An Iranian-American dual national and his wife have been detained in Iran without charge or access to lawyers since their arrest by the Revolutionary Guards in July, according to the International Campaign for Human Rights in Iran.
The ICHRI said dual natonal Karan Vafadari and his wife Afarin Neyssari, who run an art gallery in Tehran, were the latest in a series of foreign residents seized and taken to Evin Prison.
Neyssari was held at the airport as she was about to board a flight to attend a family wedding abroad. She was told to call Vafadari, who was detained as soon as he arrived.
Without mentioning Vafadari and Niasari by name, Tehran Prosecutor Abbas Jafari Dolatabadi said on August 2 that “two Iranian dual nationals” had been charged with organizing mixed-gender parties for foreign diplomats and their Iranian associates.
“The enemies of the Revolution are engaged in organized corruption and depravity,” Dolatabadi said. He claimed 4,000 liters of alcohol had been found at the couple’s home.

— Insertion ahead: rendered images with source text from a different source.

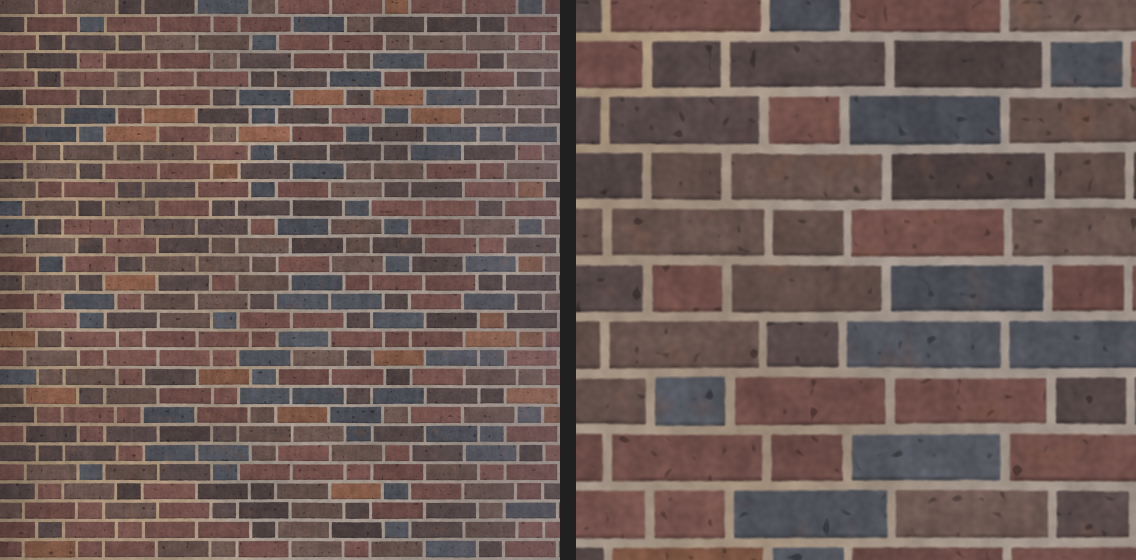
Left: the whole. Right: its middle third, enlarged.
Give the GLSL for this texture, as a three.js fragment shader.

```glsl
varying vec2 vUv;

// Layout, in canvas units
const float UNIT = 0.04766;        // header length; a stretcher is two units
const float PITCH = 0.0335;        // mean course height
const float TOP_JOINT = 0.0273;    // first bed joint below the top edge
const float COURSE_RATE = 30.81;   // courses per canvas near the top
const float COURSE_STRETCH = 0.958;// courses grow slightly taller downward
const float PHASE_EVEN = 0.1387;   // first header in even courses
const float PHASE_ODD = 0.2077;    // first header in odd courses
const vec2 JOINT = vec2(0.0046, 0.0050);
const float CORNER = 0.0012;
const float SOFT = 0.0012;
const float RAGGED = 0.0009;
const float COURSE_SHIFT = 0.0035;

// Colours
const vec3 RED = vec3(0.435, 0.305, 0.287);
const vec3 BROWN = vec3(0.390, 0.315, 0.293);
const vec3 DARK = vec3(0.315, 0.265, 0.263);
const vec3 SLATE = vec3(0.305, 0.312, 0.342);
const vec3 ORANGE = vec3(0.500, 0.345, 0.275);
const vec3 MORTAR = vec3(0.650, 0.602, 0.565);
const vec3 MORTAR_WARM = vec3(0.680, 0.590, 0.490);
const vec3 HAZE = vec3(0.440, 0.400, 0.440);

float hash(vec2 p) {
  vec3 q = fract(p.xyx * vec3(0.1031, 0.1030, 0.0973));
  q += dot(q, q.yzx + 33.33);
  return fract((q.x + q.y) * q.z);
}

vec2 gradient(vec2 cell) {
  float angle = 6.28318 * hash(cell + 71.0);
  return vec2(cos(angle), sin(angle));
}

// Gradient noise, roughly -0.7 to 0.7
float noise(vec2 p) {
  vec2 i = floor(p), f = fract(p);
  vec2 w = f * f * f * (f * (f * 6.0 - 15.0) + 10.0);
  vec2 e = vec2(1.0, 0.0);
  float a = dot(gradient(i), f);
  float b = dot(gradient(i + e.xy), f - e.xy);
  float c = dot(gradient(i + e.yx), f - e.yx);
  float d = dot(gradient(i + e.xx), f - e.xx);
  return mix(mix(a, b, w.x), mix(c, d, w.x), w.y);
}

float fbm(vec2 p) {
  float sum = 0.0, gain = 0.6;
  for (int i = 0; i < 3; i++) {
    sum += gain * noise(p);
    p = p * 2.1 + 17.3;
    gain *= 0.5;
  }
  return sum;
}

float roundedBox(vec2 p, vec2 halfSize, float radius) {
  vec2 q = abs(p) - halfSize + radius;
  return length(max(q, 0.0)) + min(max(q.x, q.y), 0.0) - radius;
}

// Fired clay tones; headers burn dark more often
vec3 clayColor(float pick, float header) {
  vec3 c = mix(RED, BROWN, step(0.36 - 0.08 * header, pick));
  c = mix(c, DARK, step(0.60 - 0.10 * header, pick));
  c = mix(c, SLATE, step(0.80 - 0.05 * header, pick));
  return mix(c, ORANGE, step(0.93, pick));
}

void main() {
  vec2 uv = vUv;

  // Courses, counted from the top
  float depth = 1.0 - uv.y - TOP_JOINT + 0.0012 * noise(uv * vec2(7.0, 30.0));
  float level = depth * (COURSE_RATE - COURSE_STRETCH * depth);
  float course = floor(level);
  float odd = mod(course, 2.0);

  // Bond: one header, then two stretchers
  float shift = COURSE_SHIFT * (hash(vec2(course + 9.0, 4.0)) - 0.5);
  shift += 0.003 * noise(vec2(uv.x * 8.0, course * 5.37));
  float run = (uv.x + shift - mix(PHASE_EVEN, PHASE_ODD, odd)) / (5.0 * UNIT);
  float group = floor(run);
  float along = fract(run) * 5.0;
  float start = along < 1.0 ? 0.0 : (along < 3.0 ? 1.0 : 3.0);
  float span = along < 1.0 ? 1.0 : 2.0;
  // Odd courses close with an extra header at the left end
  if (odd > 0.5 && group < 0.0 && along < 3.0) {
    start = along < 2.0 ? 0.0 : 2.0;
    span = along < 2.0 ? 2.0 : 1.0;
  }
  vec2 id = vec2(group * 5.0 + start + 20.0, course + 5.0);

  // Brick outline with ragged arrises
  vec2 local = vec2((along - start - 0.5 * span) * UNIT, (0.5 - fract(level)) * PITCH);
  vec2 halfSize = 0.5 * (vec2(span * UNIT, PITCH) - JOINT);
  halfSize -= 0.0008 * vec2(hash(id + 3.1), hash(id + 8.7));
  float dist = roundedBox(local, halfSize, CORNER) + RAGGED * fbm(uv * 130.0);
  float brickMask = 1.0 - smoothstep(-SOFT, SOFT, dist);

  // Clay: tone per brick, blotches, streaks, grain and pits
  vec3 clay = clayColor(hash(id), 2.0 - span);
  float blotch = fbm(uv * vec2(38.0, 55.0) + id * 3.7);
  clay *= 0.92 + 0.17 * hash(id + 41.0) + 0.20 * blotch;
  clay = mix(clay, ORANGE, 0.35 * smoothstep(0.12, 0.5, fbm(uv * 32.0 + id * 1.9)));
  clay *= 1.0 + 0.09 * noise(uv * vec2(120.0, 20.0)) + 0.10 * noise(uv * 210.0);
  clay *= 1.0 - 0.30 * smoothstep(0.36, 0.55, noise(uv * 115.0 + 5.0));
  // Shaded lower arris
  float lower = smoothstep(0.0035, 0.0, local.y + halfSize.y);
  clay *= 1.0 - lower * (0.20 + 0.25 * noise(uv * vec2(70.0, 20.0)));

  // Mortar: warm on the left, grey on the right
  float warmth = smoothstep(0.6, 0.05, uv.x + 0.4 * noise(uv * 4.0));
  vec3 mortar = mix(MORTAR, MORTAR_WARM, warmth);
  mortar *= 0.96 + 0.16 * fbm(uv * 70.0) + 0.14 * noise(uv * 6.0 + 31.0);

  // Weathering across the wall
  vec3 color = mix(mortar, clay, brickMask);
  color = mix(color, HAZE, 0.22 * smoothstep(0.72, 1.0, uv.x));
  color *= 1.0 + 0.10 * fbm(uv * 3.5 + 12.0);
  color *= 1.0 - 0.14 * smoothstep(0.10, 0.0, uv.x) - 0.08 * smoothstep(0.08, 0.0, 1.0 - uv.y);
  gl_FragColor = vec4(color, 1.0);
}
```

Initially, the families of the couple decided not to publicize their cases, hoping it would be resolved. However, “when the family started receiving anonymous phone threats and demands for money, they decided to go public and write a letter to Iran’s Supreme Leader”, the ICHRI said.

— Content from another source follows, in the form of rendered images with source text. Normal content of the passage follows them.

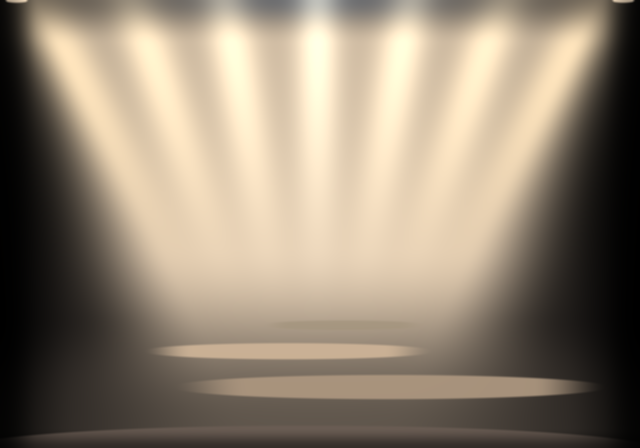
Give the GLSL for this background, as a WebGL 1 fragment shader.

```glsl
precision highp float;
uniform vec2 u_resolution;

const float AXIS = 0.496;
const vec3 HAZE_TINT = vec3(1.0, 0.905, 0.785);
const vec3 BEAM_CORE = vec3(1.0, 0.99, 0.88);
const vec3 BEAM_WARM = vec3(1.0, 0.88, 0.64);

float bell(float d, float width) {
  return exp(-d * d / (width * width));
}

// Horizontal offset of a beam from the axis; depth runs down from the top
float beamOffset(float index, float depth) {
  return index * (0.145 - 0.118 * depth);
}

// Wall lit by the haze, darkening outside the outermost beams
float hazeLight(float x, float depth) {
  float side = abs(x - AXIS);
  float outside = max(side - beamOffset(3.0, depth), 0.0);
  float spread = 0.05 + 0.12 * depth + 0.15 * smoothstep(0.7, 1.0, depth);
  float level = mix(0.48, 0.8, smoothstep(0.0, 0.1, depth));
  level *= mix(1.0, 0.36, smoothstep(0.55, 0.95, depth));
  return level * (1.0 - 0.9 * side * side) * bell(outside, spread);
}

// Seven spotlights converging below the floor
vec3 spotlights(float x, float depth) {
  vec3 light = vec3(0.0);
  float fade = 0.33 * (1.0 - smoothstep(0.0, 0.82, depth));
  for (int i = -3; i <= 3; i++) {
    float index = float(i);
    float outer = abs(index) / 3.0;
    float width = 0.034 + 0.01 * depth + 0.01 * outer;
    float glow = bell(x - AXIS - beamOffset(index, depth), width);
    float source = mix(1.0, smoothstep(-0.06, 0.12, depth), outer);
    light += mix(BEAM_CORE, BEAM_WARM, outer) * glow * fade * source;
  }
  return light;
}

// Flat disc with a crisp rim that dissolves towards its tips
float disc(vec2 p, vec2 center, vec2 radius, float pixel) {
  vec2 q = (p - center) / radius;
  float rim = radius.y * sqrt(max(1.0 - q.x * q.x, 0.0));
  float soft = pixel + 0.0015;
  float body = 1.0 - smoothstep(-soft, soft, abs(p.y - center.y) - rim);
  return body * (1.0 - smoothstep(0.65, 1.0, abs(q.x)));
}

void main() {
  vec2 uv = gl_FragCoord.xy / u_resolution;
  float depth = 1.0 - uv.y;
  vec2 p = vec2(uv.x, depth);
  float pixel = 1.0 / u_resolution.y;

  // Ambient wall and beams
  float border = smoothstep(0.0, 0.12, min(uv.x, 1.0 - uv.x));
  vec3 color = HAZE_TINT * hazeLight(uv.x, depth);
  color += vec3(0.09, 0.08, 0.075) * border * smoothstep(0.2, 0.9, depth);
  color += spotlights(uv.x, depth);

  // Cool bloom where the central beams enter
  float bloom = bell(depth, 0.045) * bell(uv.x - AXIS, 0.25);
  color += vec3(-0.06, -0.01, 0.06) * bloom;

  // Light pools on the stage
  color = mix(color, vec3(0.64, 0.58, 0.49),
              0.75 * disc(p, vec2(0.537, 0.726), vec2(0.13, 0.0105), pixel));
  color = mix(color, vec3(0.8, 0.7, 0.59),
              0.95 * disc(p, vec2(0.451, 0.784), vec2(0.228, 0.018), pixel));
  color = mix(color, vec3(0.67, 0.585, 0.495),
              0.95 * disc(p, vec2(0.609, 0.864), vec2(0.34, 0.027), pixel));

  // Front edge of the floor, fading into shadow
  float apron = disc(p, vec2(0.48, 1.01), vec2(0.56, 0.06), pixel);
  color = mix(color, vec3(0.42, 0.365, 0.33), 0.8 * apron);
  color *= 1.0 - 0.5 * smoothstep(0.955, 1.0, depth);

  // Corner lamps and side vignette
  color *= mix(0.4, 1.0, smoothstep(0.0, 0.06, min(uv.x, 1.0 - uv.x)));
  float mirrored = min(uv.x, 1.0 - uv.x);
  color += 0.6 * HAZE_TINT * disc(vec2(mirrored, depth),
                                  vec2(0.026, 0.0), vec2(0.02, 0.006), pixel);

  gl_FragColor = vec4(clamp(color, 0.0, 1.0), 1.0);
}
```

Kateh Vafadari, the US-based sister of Karan Vafadari, said in the letter that the detained couple had been subjected to “extortion, property seizure, and national security threats” since their arrest. She called for their immediate release.
US State Department spokesman John Kirby said on Friday that officials were aware of the reports, but declined to comment.
The Revolutionary Guards have seized a series of dual nationals since last autumn. They include Iranian-American oil executive Siamak Namazi and his 80-year-old father Baqer, a Canadian-Iranian who is a former UNESCO official; Anglo-Iranian Nazanin Zaghari-Ratcliffe, who works for the Thomson Reuters Foundation; Nazar Zaka, a Lebanian-Iranian based in the US; and and Iranian-American Robin Shahini.
A Canadian-Iranian academic, Homa Hoodfar, was released in September after three months in prison, as Iran and Canada discussed the reopening of embassies.
In January, four Iranian-Americans were freed amid the implementation of the July 2015 nuclear agreement between Iran and the 5+1 Powers. Among them was Washington Post correspondent Jason Rezaian, held for 18 months.